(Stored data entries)
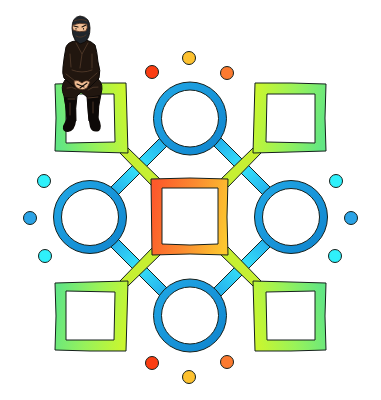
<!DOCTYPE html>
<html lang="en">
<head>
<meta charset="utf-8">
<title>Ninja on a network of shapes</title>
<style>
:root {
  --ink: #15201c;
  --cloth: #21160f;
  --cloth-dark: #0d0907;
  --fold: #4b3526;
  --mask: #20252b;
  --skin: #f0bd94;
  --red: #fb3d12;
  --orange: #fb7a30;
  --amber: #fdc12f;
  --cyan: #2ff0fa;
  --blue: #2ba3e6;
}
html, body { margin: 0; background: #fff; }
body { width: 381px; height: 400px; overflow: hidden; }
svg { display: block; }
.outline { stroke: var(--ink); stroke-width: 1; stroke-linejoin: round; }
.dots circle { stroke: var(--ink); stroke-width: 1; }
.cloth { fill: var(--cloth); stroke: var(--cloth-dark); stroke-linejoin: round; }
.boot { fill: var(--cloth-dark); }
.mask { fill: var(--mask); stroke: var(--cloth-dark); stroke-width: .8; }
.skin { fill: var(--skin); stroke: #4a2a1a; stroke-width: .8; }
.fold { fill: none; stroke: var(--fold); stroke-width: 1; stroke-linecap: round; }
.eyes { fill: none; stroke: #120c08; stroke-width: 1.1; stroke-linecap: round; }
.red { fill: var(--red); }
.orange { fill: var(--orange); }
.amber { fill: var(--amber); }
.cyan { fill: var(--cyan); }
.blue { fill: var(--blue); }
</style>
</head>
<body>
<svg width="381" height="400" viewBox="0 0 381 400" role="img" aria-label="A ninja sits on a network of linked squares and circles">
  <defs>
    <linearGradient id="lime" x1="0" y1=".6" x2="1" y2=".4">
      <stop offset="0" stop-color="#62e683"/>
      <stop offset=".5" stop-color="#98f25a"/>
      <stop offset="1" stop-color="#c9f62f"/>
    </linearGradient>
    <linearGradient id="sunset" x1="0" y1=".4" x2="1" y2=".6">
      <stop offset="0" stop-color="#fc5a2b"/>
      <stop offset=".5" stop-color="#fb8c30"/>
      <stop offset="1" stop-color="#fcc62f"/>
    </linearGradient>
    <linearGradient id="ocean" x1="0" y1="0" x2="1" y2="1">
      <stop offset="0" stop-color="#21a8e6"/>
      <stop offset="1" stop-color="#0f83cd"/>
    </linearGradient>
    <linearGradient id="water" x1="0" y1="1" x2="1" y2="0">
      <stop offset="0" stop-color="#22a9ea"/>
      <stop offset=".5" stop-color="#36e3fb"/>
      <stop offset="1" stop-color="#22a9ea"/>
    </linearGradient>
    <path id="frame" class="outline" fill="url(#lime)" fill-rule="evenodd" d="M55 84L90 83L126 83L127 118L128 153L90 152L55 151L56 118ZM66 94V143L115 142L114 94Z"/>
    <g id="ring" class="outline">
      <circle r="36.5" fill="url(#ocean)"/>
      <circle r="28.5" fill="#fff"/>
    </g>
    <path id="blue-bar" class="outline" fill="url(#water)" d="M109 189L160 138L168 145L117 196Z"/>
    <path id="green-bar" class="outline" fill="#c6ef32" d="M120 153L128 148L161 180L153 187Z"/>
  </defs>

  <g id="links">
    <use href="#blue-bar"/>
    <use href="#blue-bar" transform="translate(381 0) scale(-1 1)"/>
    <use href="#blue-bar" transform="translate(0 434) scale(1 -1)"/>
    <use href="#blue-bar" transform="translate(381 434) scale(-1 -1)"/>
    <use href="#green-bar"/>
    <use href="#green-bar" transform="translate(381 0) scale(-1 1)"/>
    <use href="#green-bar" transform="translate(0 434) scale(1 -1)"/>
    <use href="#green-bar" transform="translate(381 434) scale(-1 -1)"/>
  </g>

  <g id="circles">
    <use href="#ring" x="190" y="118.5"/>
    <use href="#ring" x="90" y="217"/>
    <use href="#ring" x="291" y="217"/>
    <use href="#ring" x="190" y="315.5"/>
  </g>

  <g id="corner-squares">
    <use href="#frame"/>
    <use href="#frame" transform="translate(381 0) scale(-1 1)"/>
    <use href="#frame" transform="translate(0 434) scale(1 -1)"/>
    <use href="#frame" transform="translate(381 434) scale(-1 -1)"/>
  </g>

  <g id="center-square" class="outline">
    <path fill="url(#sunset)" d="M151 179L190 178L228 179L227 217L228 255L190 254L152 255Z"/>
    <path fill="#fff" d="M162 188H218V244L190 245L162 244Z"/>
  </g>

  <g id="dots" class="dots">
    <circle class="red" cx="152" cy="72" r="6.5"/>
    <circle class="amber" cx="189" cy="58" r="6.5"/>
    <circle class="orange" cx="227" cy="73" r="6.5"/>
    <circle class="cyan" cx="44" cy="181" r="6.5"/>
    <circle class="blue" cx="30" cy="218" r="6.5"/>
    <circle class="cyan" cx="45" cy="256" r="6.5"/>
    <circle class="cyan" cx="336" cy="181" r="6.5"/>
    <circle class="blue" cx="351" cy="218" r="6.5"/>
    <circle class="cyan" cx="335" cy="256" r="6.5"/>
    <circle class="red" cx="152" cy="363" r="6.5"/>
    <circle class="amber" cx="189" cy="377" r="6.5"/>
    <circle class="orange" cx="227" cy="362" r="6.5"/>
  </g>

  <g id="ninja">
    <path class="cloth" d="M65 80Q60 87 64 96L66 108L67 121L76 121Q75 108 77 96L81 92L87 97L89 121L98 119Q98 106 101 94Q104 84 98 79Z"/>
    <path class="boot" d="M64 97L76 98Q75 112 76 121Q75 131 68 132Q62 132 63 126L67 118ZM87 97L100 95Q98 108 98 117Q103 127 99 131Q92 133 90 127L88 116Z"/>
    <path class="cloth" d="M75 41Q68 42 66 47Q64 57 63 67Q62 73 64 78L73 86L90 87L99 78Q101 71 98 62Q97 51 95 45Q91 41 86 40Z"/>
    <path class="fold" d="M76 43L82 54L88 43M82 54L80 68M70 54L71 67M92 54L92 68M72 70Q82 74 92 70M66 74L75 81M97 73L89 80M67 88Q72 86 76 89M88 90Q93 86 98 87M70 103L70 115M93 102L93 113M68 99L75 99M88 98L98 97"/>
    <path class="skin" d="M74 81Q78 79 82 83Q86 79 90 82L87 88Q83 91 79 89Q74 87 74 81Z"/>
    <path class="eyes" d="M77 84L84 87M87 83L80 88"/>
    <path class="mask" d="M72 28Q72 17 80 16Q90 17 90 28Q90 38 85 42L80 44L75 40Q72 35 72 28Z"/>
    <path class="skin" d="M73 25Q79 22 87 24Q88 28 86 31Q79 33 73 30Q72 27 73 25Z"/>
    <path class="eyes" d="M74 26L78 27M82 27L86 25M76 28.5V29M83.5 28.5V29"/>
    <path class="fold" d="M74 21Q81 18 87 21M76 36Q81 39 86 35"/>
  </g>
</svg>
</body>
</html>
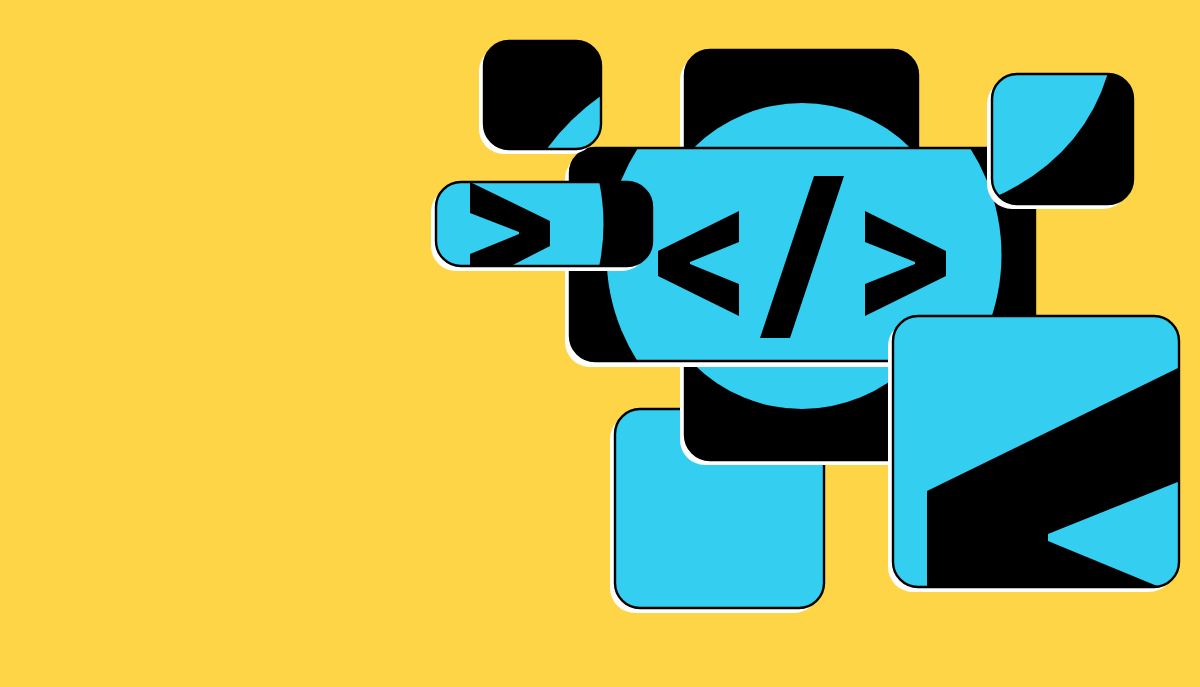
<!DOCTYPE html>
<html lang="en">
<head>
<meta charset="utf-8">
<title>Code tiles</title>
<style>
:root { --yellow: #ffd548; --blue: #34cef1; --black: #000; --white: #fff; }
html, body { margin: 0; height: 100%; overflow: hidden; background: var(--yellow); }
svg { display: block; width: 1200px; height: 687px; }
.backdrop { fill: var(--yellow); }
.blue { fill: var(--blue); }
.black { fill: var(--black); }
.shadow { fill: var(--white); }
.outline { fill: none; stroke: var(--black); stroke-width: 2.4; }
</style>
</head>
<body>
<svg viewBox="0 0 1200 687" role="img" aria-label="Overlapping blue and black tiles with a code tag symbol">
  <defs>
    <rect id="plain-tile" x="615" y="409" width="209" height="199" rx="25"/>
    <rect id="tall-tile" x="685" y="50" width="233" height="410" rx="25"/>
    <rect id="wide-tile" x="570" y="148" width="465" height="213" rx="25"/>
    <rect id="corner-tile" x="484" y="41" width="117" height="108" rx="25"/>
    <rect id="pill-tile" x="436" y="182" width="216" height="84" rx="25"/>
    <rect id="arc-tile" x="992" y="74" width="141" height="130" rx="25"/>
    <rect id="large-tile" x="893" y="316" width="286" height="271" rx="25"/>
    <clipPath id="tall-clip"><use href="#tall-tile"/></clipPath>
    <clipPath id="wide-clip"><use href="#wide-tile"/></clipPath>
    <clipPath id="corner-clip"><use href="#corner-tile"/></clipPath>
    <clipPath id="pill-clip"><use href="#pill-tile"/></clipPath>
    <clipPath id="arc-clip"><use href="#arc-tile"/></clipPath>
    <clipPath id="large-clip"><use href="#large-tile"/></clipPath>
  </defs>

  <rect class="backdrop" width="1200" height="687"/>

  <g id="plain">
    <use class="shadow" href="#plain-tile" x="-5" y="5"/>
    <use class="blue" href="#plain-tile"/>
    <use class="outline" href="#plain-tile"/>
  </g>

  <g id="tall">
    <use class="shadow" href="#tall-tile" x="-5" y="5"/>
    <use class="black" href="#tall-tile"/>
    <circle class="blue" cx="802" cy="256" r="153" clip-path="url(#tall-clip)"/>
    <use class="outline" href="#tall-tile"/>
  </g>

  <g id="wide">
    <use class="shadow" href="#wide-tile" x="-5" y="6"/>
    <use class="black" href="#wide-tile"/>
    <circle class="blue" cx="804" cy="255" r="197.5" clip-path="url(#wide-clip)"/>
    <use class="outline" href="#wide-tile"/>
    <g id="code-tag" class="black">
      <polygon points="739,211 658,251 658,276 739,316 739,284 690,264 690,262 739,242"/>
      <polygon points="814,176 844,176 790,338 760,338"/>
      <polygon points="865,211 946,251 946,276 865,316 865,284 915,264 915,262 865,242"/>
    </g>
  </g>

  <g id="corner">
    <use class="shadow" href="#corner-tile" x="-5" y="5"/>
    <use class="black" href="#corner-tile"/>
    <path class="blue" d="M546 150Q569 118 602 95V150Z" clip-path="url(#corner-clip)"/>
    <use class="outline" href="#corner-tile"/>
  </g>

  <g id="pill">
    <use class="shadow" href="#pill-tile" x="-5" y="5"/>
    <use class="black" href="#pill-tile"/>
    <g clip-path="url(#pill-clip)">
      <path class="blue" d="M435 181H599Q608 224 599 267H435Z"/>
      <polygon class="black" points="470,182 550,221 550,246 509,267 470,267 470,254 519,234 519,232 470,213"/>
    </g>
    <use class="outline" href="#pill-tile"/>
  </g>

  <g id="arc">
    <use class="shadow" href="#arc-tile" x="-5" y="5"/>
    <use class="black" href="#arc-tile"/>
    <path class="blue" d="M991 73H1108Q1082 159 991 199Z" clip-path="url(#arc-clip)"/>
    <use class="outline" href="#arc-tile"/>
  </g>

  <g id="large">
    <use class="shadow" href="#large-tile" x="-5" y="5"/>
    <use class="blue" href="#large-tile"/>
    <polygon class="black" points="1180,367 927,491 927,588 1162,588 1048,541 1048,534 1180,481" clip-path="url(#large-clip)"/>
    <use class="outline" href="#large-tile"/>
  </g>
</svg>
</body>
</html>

ASSIGNMENT =>
Copy each line above holding "points".

ANSWER BOX =>
      <polygon points="739,211 658,251 658,276 739,316 739,284 690,264 690,262 739,242"/>
      <polygon points="814,176 844,176 790,338 760,338"/>
      <polygon points="865,211 946,251 946,276 865,316 865,284 915,264 915,262 865,242"/>
      <polygon class="black" points="470,182 550,221 550,246 509,267 470,267 470,254 519,234 519,232 470,213"/>
    <polygon class="black" points="1180,367 927,491 927,588 1162,588 1048,541 1048,534 1180,481" clip-path="url(#large-clip)"/>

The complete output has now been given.